Thankfully the original art had already been uploaded into their database so I saved it to my hard drive and submitted it with my latest batch to Staples to be printed.


The original insert is on top. Notice how faded it is compared to the new printed copy? Looks great, doesn't it?


Here is another side by side comparison. Not only does it have brighter colors, but the spine looks 10 times better!


Simply slide the new print down into the original Genesis case it will form bend itself to fit perfectly. Now that I know how easy it is to print Genesis covers, I'm always on the lookout for cheap sports titles I can raid for their cases! I often don't even bother to look at loose Genesis carts because I prefer them to at least have their case, if not complete. However now I've got an affordable option to make my own cases in the event I find a good deal on a loose game!

I hope you find this "tutorial" helpful and entertaining. Once I finish re-casing all my disc based Sega games I'll post and update with plenty of pictures.

Wednesday, January 13, 2016

Nemesis (Game Boy)


Nemesis
Konami / Ultra Games (1990)

I can still remember that Christmas in 1989 when I first got my Nintendo Game Boy. I was in heaven. Tetris and Baseball were the games that kept me busy at first. Then I found myself walking down the aisle of my local Toys R Us store and I came across the game called Nemesis.

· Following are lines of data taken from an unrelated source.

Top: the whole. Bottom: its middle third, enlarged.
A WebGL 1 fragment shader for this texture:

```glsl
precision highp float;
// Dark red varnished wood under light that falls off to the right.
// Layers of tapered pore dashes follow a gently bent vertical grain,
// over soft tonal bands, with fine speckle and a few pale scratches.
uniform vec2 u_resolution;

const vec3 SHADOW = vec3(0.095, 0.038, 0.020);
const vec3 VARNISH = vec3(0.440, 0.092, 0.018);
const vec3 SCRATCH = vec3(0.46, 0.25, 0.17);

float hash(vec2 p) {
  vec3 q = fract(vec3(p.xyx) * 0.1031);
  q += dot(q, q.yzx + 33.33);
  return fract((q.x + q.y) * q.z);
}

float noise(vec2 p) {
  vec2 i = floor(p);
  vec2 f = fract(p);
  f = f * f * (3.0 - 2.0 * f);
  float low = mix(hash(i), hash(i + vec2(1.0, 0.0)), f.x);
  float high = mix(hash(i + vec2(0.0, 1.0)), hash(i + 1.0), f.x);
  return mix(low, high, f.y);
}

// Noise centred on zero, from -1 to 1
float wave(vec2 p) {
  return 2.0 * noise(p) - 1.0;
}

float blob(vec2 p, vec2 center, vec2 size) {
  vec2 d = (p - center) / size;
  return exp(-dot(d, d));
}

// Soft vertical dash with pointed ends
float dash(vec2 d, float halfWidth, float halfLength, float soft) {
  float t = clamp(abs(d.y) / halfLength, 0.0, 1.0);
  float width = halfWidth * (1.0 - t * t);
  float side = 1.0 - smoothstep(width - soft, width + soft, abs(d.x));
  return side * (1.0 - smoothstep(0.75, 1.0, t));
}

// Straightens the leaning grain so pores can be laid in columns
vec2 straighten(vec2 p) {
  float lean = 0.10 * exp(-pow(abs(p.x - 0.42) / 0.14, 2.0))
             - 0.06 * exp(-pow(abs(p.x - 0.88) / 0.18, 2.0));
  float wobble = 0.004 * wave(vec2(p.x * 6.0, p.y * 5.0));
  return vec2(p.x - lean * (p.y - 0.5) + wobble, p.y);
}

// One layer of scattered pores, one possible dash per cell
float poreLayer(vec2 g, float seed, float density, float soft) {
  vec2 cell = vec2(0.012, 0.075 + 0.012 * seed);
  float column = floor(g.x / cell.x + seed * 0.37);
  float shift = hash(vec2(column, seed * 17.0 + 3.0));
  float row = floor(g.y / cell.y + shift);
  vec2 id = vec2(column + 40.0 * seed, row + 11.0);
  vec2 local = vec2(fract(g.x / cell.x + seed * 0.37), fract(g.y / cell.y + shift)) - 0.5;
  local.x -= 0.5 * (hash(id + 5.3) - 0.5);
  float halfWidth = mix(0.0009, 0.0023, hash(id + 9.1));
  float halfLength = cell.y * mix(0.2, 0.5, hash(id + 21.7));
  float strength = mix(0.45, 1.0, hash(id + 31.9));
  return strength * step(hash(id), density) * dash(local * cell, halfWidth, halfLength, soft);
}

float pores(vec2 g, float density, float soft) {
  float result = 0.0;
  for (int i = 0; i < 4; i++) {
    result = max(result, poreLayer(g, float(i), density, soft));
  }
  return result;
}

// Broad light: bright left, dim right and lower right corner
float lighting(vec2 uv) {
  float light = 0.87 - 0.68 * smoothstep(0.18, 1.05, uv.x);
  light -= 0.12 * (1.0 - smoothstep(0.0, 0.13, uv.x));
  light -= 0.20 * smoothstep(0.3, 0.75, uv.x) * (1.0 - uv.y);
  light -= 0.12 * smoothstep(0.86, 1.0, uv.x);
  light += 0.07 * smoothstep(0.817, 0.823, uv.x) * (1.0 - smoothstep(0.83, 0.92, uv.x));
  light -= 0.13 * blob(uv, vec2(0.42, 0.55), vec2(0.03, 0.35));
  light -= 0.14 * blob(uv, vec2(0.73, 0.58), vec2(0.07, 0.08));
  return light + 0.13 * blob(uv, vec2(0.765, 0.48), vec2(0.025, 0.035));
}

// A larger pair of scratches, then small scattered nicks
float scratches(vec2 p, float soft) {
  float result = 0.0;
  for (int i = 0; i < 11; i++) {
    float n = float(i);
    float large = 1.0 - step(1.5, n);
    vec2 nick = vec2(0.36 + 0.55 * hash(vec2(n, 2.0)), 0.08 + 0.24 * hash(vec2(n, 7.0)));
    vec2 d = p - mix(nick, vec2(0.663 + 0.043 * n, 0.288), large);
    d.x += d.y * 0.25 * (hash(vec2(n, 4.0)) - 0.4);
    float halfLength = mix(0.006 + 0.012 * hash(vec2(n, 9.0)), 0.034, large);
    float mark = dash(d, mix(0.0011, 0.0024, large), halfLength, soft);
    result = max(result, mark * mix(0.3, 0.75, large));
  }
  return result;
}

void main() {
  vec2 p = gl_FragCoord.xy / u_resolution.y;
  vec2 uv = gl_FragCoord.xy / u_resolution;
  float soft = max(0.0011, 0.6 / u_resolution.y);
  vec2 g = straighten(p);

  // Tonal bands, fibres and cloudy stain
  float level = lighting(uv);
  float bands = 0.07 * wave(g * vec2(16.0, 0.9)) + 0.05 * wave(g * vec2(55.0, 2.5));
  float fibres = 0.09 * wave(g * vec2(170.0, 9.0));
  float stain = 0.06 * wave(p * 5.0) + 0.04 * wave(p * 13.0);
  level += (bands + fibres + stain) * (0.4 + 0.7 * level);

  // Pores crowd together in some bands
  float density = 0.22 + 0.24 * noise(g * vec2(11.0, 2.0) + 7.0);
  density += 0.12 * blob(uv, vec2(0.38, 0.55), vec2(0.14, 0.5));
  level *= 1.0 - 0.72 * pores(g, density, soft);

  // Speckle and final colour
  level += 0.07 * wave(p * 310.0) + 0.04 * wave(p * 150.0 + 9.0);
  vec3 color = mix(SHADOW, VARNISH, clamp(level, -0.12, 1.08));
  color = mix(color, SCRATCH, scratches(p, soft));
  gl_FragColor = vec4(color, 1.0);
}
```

The box art alone really captivated me. It looked oh so familiar, but why? It wasn't until after I bought the game and got home to play it that I realized this was somehow related to a game I had on my NES, Gradius. I think that Gradius/Lifeforce/Nemesis were my first introduction to the shmup genre. I never would have guessed back then that this game would hold up so well or that I'd become a huge fan of that genre.


If you can't tell, I'm playing this game on my Nintendo GameCube Game Boy Player. Nemesis is a fairly good version of the Gradius game. Some changes were made to the level design, but it features the same game play. 


I haven't played this game in a long time and this was probably the first time I've played the game using a GameCube controller. I found that it was easier to use the D pad over the analog stick which surprised me. Perhaps it was just muscle memory from all those years playing the game on the actual Game Boy hardware.

I prefer vertical scrolling shooters, but I've always enjoyed the Gradius series of  games. Perhaps the power up system of collecting orbs and choosing what upgrade I want to activate and when I want to activate it. Of course this system can be a double edged sword. What I mean by that is you can level yourself to be quite powerful, only to lose it all when your ship takes that one lone stray bullet.


On my play through the other day, I hate to admit but I got my butt handed to me! Maybe it was because I was still trying to use the analog stick to control the game or maybe it's just because I was rusty. Either way the game still holds up well. The ship's graphics are small, but look at the detail on this boss! Not too bad for a game released in 1990. Nemesis may not be the best shooter, but its a worthy addition to anyone's collection.